Fabirc-Basket-3I used a solid print inside my basket, instead of patchwork like I had with the original, this came together much quicker {which is great, since I made them last minute, like I seem to do everything!}

Fabirc-Basket-1I sewed the sides and bottom like I had on my tutorial update, and I really like the shape it gives the basket too. Though, I did break two needles sewing through the bulk, maybe because I was in such a hurry.

I know one of the teachers is a sewer, but I thought baskets might be more multifunctional than a pouch or something. Now, we’re new to the teacher gift thing…what other kids of gifts have you given teachers? I’d love to know for future reference, as we have lots of school years ahead of us!

WIP: Farm Girl Vintage Sew Along

Let me show you what I’ve been sewing! This is Lori Holt’s new book “Farm Girl Vintage“. It is featured on her blog beeinmybonnet. You can purchase it  at the Fat Quarter Shop.

FarmGirlVintage0

I have been sewing along and trying very hard to keep up. These blocks are so cute and fun to make. Some of them are stretching my skills, which is a really good thing. The block I am currently working on has flying geese, learning some new techniques for this one. Love the PamKittyMorning fabric!
FarmGirlVintage2

These are the first two blocks that I made. It’s a lot of fun  using such a variety of fabric and background fabric too.
FarmGirlVintage3 Then there are these two. I love the little girl from Tasha Noel’s line, The Simple Life by Riley Blake. I can’t wait until her new line, Vintage Market comes out. And for the bowl, of course, Farmdale Blossom by Alexander Henry is a favorite too (too bad it’s out of print and hard to find).

FarmGirlVintage4Here they are all together. Having fun and still stretching my skills. Perfect combination.

What are you sewing this spring?

Simple Scrappy Sampler {Week 12}

King's Crown

Thanks for all your well wishes last week! I’m pretty much back to normal, and just catching up on laundry and everything else. And I know everyone says time flies, but as my kids get older, it really does go even faster! So, here’s this weeks block, King’s Crown. I cut into my Katy Jump Rope, my very first designer fabric purchase. Yes, I’ve had this fabric for almost 7 years and never cut into it! But it feels good to have cut it!

Block 22

Here’s the cutting layout for the blocks. Alternately, PDF version can be downloaded here. Here are a couple notes on the block:

King’s Crown: I used the same methods as last week.

I know this is a short post, but it’s better than nothing! I don’t think I’ll have any blocks next week, with Easter and we’re participating in The Stash-Busting Blog Hop with Retro Mama and Stitch Craft Create {you can check the schedule here!}
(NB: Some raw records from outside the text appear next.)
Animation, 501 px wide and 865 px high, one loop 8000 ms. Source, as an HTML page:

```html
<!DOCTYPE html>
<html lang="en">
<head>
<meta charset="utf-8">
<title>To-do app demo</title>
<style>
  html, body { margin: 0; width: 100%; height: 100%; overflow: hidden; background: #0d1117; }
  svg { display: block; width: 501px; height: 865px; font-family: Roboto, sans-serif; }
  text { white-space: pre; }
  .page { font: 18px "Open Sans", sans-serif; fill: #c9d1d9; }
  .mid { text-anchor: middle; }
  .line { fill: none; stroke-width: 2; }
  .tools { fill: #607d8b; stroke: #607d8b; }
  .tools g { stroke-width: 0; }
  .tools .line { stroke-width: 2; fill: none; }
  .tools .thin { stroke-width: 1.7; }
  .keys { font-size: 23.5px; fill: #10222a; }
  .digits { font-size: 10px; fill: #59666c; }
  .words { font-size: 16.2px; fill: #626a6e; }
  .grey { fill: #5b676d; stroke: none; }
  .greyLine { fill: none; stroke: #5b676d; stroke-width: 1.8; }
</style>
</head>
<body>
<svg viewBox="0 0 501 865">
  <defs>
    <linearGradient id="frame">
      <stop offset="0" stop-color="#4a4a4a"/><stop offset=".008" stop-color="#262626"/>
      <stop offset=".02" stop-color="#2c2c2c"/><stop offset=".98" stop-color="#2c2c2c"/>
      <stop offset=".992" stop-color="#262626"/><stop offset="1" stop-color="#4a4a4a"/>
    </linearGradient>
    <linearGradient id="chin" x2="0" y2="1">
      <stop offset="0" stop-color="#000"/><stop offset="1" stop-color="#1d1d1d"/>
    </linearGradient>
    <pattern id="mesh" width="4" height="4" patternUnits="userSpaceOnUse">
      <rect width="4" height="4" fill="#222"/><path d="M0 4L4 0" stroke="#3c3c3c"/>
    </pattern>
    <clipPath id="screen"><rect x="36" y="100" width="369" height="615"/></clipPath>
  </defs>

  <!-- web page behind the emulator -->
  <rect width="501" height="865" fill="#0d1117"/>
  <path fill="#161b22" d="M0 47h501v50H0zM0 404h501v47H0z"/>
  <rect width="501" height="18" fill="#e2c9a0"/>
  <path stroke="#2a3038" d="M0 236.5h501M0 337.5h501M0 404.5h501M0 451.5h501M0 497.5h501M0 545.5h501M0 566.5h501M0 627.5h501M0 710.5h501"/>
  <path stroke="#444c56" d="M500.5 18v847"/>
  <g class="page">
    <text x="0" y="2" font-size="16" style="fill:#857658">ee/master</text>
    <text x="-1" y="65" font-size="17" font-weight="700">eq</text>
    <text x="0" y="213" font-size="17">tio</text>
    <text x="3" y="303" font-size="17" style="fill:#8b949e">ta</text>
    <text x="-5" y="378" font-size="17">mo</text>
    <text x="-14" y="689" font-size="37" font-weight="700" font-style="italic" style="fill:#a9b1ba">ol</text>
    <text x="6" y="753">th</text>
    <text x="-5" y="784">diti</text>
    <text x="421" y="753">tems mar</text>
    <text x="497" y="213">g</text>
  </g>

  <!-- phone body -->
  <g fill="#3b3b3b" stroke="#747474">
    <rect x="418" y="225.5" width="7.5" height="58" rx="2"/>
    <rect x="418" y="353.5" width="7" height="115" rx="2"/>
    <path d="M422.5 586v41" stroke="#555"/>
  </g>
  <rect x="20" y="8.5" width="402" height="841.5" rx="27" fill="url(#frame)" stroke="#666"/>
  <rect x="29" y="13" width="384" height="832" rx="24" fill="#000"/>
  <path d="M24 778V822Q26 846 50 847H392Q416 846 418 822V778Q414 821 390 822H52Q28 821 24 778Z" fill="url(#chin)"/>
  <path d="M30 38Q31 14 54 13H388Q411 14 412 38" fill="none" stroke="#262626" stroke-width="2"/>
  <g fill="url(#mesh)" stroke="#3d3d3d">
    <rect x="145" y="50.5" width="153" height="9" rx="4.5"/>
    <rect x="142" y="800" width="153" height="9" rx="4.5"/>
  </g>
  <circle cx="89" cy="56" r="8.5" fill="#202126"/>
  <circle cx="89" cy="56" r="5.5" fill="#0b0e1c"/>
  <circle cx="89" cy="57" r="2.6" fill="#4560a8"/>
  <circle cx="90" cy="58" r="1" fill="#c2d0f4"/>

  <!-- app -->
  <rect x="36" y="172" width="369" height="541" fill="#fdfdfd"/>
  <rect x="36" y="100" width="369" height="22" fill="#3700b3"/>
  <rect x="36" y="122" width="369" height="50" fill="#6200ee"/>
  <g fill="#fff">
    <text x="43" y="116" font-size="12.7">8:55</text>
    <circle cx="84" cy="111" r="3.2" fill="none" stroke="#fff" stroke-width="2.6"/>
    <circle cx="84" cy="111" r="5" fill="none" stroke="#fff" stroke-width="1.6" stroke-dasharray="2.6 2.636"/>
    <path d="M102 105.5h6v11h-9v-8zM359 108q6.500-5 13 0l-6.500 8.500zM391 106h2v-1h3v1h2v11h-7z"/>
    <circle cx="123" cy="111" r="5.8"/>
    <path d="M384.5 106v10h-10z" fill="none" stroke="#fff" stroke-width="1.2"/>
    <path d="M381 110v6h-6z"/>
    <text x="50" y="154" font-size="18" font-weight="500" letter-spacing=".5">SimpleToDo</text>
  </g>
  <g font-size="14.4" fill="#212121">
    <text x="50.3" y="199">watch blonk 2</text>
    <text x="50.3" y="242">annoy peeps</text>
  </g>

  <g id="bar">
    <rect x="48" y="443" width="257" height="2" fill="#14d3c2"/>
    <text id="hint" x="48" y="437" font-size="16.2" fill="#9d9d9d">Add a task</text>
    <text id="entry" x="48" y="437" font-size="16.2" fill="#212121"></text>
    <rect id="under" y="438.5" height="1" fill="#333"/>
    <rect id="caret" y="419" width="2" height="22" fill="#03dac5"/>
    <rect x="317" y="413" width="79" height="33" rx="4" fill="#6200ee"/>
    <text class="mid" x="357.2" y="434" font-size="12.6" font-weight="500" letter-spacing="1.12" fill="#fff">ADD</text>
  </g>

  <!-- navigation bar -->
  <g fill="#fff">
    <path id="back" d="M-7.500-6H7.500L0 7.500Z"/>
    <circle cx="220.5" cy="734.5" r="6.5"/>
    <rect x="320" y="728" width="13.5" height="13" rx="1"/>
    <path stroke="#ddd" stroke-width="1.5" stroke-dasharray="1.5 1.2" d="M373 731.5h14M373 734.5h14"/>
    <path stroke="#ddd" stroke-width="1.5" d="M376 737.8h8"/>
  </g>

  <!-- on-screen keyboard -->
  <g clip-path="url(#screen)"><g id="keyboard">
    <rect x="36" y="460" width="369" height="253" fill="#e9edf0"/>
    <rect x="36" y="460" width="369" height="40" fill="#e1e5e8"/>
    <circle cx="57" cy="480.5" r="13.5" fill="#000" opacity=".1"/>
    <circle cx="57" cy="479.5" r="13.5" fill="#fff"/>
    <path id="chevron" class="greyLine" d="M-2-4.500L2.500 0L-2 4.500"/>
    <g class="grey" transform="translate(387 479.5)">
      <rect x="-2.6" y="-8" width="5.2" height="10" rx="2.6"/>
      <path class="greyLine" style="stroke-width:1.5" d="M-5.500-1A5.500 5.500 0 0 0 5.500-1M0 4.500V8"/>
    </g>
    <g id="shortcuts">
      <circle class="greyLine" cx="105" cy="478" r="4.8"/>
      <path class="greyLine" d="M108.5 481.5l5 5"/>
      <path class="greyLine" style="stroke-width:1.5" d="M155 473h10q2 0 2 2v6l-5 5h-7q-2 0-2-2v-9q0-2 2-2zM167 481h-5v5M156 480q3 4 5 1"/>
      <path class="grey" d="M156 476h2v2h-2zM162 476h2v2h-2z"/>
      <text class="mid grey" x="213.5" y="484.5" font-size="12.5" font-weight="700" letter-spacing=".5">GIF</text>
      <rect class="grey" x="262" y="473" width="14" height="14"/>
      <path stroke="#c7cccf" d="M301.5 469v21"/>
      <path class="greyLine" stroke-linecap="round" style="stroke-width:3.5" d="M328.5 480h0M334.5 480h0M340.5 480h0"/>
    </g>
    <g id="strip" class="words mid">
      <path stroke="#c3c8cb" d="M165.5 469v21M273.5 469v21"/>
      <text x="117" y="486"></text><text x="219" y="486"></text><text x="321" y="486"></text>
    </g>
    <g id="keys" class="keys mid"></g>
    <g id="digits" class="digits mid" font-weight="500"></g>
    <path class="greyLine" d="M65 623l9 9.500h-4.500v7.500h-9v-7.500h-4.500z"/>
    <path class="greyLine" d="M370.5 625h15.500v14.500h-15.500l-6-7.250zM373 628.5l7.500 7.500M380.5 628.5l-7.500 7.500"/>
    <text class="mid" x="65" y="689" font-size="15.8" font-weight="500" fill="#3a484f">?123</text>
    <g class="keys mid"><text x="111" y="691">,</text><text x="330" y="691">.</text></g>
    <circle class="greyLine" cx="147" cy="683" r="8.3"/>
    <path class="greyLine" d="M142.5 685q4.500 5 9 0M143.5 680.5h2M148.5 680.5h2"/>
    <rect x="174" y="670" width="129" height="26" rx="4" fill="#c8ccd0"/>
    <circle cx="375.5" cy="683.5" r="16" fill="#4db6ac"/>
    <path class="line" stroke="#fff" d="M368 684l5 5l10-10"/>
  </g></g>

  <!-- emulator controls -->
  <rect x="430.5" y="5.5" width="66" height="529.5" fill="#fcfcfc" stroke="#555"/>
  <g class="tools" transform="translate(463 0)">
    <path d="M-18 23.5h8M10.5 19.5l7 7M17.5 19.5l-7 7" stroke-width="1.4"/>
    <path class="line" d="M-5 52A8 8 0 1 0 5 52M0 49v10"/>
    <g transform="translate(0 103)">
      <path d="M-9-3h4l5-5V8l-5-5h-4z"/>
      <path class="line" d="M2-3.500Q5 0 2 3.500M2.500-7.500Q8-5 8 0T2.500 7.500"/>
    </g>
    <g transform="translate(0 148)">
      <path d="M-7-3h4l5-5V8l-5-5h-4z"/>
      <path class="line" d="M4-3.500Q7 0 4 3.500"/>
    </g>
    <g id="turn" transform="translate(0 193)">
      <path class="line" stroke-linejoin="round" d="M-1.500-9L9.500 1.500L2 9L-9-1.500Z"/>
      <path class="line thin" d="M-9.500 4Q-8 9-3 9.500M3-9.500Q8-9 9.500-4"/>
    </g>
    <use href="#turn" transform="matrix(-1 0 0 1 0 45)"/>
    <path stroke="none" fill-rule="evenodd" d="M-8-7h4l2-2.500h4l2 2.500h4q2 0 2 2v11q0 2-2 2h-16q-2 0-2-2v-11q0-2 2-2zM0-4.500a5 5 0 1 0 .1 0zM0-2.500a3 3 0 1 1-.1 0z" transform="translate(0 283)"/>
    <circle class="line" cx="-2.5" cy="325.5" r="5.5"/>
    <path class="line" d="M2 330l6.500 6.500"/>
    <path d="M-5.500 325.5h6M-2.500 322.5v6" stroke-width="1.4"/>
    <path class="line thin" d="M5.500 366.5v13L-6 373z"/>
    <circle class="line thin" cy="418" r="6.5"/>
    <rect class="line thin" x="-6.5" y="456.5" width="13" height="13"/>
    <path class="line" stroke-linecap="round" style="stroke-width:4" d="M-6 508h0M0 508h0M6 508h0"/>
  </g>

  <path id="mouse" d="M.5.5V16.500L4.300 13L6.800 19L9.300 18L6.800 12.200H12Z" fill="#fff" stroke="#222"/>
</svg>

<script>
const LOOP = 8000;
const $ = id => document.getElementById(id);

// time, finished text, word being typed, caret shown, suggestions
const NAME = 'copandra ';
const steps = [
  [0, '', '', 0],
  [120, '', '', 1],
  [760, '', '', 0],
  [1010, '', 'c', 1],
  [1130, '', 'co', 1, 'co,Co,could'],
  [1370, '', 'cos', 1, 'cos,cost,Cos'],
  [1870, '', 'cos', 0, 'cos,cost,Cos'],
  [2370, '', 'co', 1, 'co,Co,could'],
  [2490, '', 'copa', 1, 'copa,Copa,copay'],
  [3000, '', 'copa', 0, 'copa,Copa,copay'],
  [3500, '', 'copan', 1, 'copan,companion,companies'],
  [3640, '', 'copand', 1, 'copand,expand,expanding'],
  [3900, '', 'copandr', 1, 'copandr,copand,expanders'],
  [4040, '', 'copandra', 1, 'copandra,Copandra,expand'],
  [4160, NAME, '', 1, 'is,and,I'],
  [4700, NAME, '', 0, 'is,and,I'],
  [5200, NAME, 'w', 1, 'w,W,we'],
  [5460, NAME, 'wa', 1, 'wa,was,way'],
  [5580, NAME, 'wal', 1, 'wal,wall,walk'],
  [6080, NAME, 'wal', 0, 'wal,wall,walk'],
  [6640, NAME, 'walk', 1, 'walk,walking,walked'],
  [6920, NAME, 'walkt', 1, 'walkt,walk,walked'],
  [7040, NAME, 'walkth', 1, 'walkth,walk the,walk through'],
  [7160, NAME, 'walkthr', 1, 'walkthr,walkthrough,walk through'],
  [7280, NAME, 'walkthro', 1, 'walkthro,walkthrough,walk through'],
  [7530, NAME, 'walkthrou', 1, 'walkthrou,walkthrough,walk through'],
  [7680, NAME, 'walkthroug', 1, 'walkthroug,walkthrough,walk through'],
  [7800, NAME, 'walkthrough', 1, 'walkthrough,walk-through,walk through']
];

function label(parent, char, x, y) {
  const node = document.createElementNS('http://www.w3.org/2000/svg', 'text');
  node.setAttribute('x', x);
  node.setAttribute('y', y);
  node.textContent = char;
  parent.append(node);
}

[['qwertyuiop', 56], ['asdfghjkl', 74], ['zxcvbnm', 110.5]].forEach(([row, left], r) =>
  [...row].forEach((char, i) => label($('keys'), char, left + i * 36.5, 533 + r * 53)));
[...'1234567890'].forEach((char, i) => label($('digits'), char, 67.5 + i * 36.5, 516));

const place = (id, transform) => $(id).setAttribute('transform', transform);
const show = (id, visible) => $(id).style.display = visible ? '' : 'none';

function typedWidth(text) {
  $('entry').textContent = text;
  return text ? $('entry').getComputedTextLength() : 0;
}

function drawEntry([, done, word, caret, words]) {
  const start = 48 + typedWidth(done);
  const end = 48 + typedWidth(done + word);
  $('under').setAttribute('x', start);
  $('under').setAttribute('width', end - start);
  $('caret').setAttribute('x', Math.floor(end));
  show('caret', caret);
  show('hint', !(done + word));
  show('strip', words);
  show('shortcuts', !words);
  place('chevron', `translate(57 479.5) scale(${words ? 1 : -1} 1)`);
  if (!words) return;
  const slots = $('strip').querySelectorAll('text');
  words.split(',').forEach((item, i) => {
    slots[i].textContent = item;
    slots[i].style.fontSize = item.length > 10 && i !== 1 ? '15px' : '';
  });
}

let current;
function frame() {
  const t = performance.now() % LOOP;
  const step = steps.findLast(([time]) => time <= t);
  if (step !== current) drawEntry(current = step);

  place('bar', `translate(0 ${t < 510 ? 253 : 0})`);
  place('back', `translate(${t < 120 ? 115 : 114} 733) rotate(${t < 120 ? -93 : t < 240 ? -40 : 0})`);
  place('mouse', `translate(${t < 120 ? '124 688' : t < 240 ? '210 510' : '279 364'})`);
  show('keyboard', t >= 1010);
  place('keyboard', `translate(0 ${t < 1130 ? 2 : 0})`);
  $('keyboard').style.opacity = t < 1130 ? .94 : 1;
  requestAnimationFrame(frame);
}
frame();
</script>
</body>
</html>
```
As usual, if you’re sewing along, please share in the Flickr group or on Instagram with the tag #simplescrappysamplerqal.

Simple Scrappy Sampler {Week 11}

Buzzard's-RoostSince I’m apparently having the cold that never ends, I’ve only got one block for you this week: Buzzard’s Roost. First, I was going to make this block mostly pink with the mint for the flying geese, but in my distracted cutting, I cut the squares/rectangles reversed. So, I recut the center square in mint and I think it’s a happy mistake now because I love that mint print so much.

Block 21

Here’s the cutting layout for the blocks. Alternately, PDF version can be downloaded here. Here are a couple notes on the block:

Buzzard’s Roost: I sewed slightly to the outside of the drawn line on the 2 1/2″ squares. Then, when I trimmed and pressed them they turned out more square without any excess. I will be doing this from now on.

I know this is a short post, but it’s better than nothing! Maybe I’ll even have 3 blocks next week…

As usual, if you’re sewing along, please share in the Flickr group or on Instagram with the tag #simplescrappysamplerqal.